● **Task requirements**
Write out the records that appear below, verbatim and complete, but without pictures.

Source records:
::::::::::

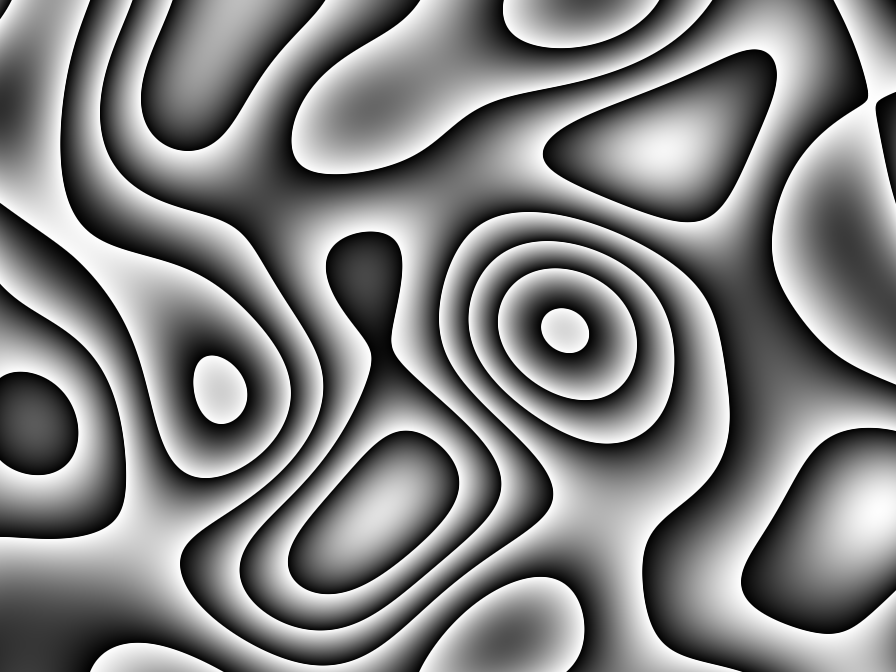
Give the GLSL for this pattern, as a Shadertoy shader.

```glsl
// Flowing grey contour bands: layered sines wrapped into a sharp-edged sawtooth ramp.

const float PI = 3.14159265;
const int WAVE_COUNT = 8;
const float LOW_FREQUENCY = 8.0;    // radians per canvas height
const float HIGH_FREQUENCY = 18.0;
const float BAND_COUNT = 0.52;      // bands spanned by one wave's amplitude

float hash(float n) {
    return fract(sin(n * 12.9898 + 4.137) * 437.585);
}

// One plane wave travelling along the given angle.
float planeWave(vec2 p, float angle, float frequency, float phase) {
    return sin(dot(p, vec2(cos(angle), sin(angle))) * frequency + phase);
}

// Smooth isotropic height field: directions fan over a half turn,
// frequencies are shuffled among them, longer waves are stronger.
float heightField(vec2 p, float seed) {
    float height = 0.0;
    for (int i = 0; i < WAVE_COUNT; i++) {
        float n = float(i);
        float count = float(WAVE_COUNT);
        float rank = (mod(n * 3.0, count) + 0.5) / count;
        float angle = PI * (n + 0.6 * hash(n + seed)) / count;
        float frequency = mix(LOW_FREQUENCY, HIGH_FREQUENCY, rank);
        float phase = 2.0 * PI * hash(n + seed + 31.7);
        height += mix(1.25, 0.75, rank) * planeWave(p, angle, frequency, phase);
    }
    return height;
}

// Rising ramp repeated every unit, with its drop softened over the given width.
float smoothSawtooth(float value, float width) {
    float fromDrop = value - floor(value + 0.5);
    return fromDrop + 1.0 - smoothstep(-0.5 * width, 0.5 * width, fromDrop);
}

void mainImage(out vec4 fragColor, in vec2 fragCoord) {
    vec2 p = fragCoord / iResolution.y;
    float level = BAND_COUNT * heightField(p, 5.0);
    float edgeWidth = clamp(fwidth(level), 0.0001, 0.5);
    float grey = smoothSawtooth(level, edgeWidth);
    fragColor = vec4(vec3(clamp(grey, 0.0, 1.0)), 1.0);
}
```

::::::::::

● **Response**
Give the GLSL for this pattern, as a Shadertoy shader.

```glsl
// Flowing grey contour bands: layered sines wrapped into a sharp-edged sawtooth ramp.

const float PI = 3.14159265;
const int WAVE_COUNT = 8;
const float LOW_FREQUENCY = 8.0;    // radians per canvas height
const float HIGH_FREQUENCY = 18.0;
const float BAND_COUNT = 0.52;      // bands spanned by one wave's amplitude

float hash(float n) {
    return fract(sin(n * 12.9898 + 4.137) * 437.585);
}

// One plane wave travelling along the given angle.
float planeWave(vec2 p, float angle, float frequency, float phase) {
    return sin(dot(p, vec2(cos(angle), sin(angle))) * frequency + phase);
}

// Smooth isotropic height field: directions fan over a half turn,
// frequencies are shuffled among them, longer waves are stronger.
float heightField(vec2 p, float seed) {
    float height = 0.0;
    for (int i = 0; i < WAVE_COUNT; i++) {
        float n = float(i);
        float count = float(WAVE_COUNT);
        float rank = (mod(n * 3.0, count) + 0.5) / count;
        float angle = PI * (n + 0.6 * hash(n + seed)) / count;
        float frequency = mix(LOW_FREQUENCY, HIGH_FREQUENCY, rank);
        float phase = 2.0 * PI * hash(n + seed + 31.7);
        height += mix(1.25, 0.75, rank) * planeWave(p, angle, frequency, phase);
    }
    return height;
}

// Rising ramp repeated every unit, with its drop softened over the given width.
float smoothSawtooth(float value, float width) {
    float fromDrop = value - floor(value + 0.5);
    return fromDrop + 1.0 - smoothstep(-0.5 * width, 0.5 * width, fromDrop);
}

void mainImage(out vec4 fragColor, in vec2 fragCoord) {
    vec2 p = fragCoord / iResolution.y;
    float level = BAND_COUNT * heightField(p, 5.0);
    float edgeWidth = clamp(fwidth(level), 0.0001, 0.5);
    float grey = smoothSawtooth(level, edgeWidth);
    fragColor = vec4(vec3(clamp(grey, 0.0, 1.0)), 1.0);
}
```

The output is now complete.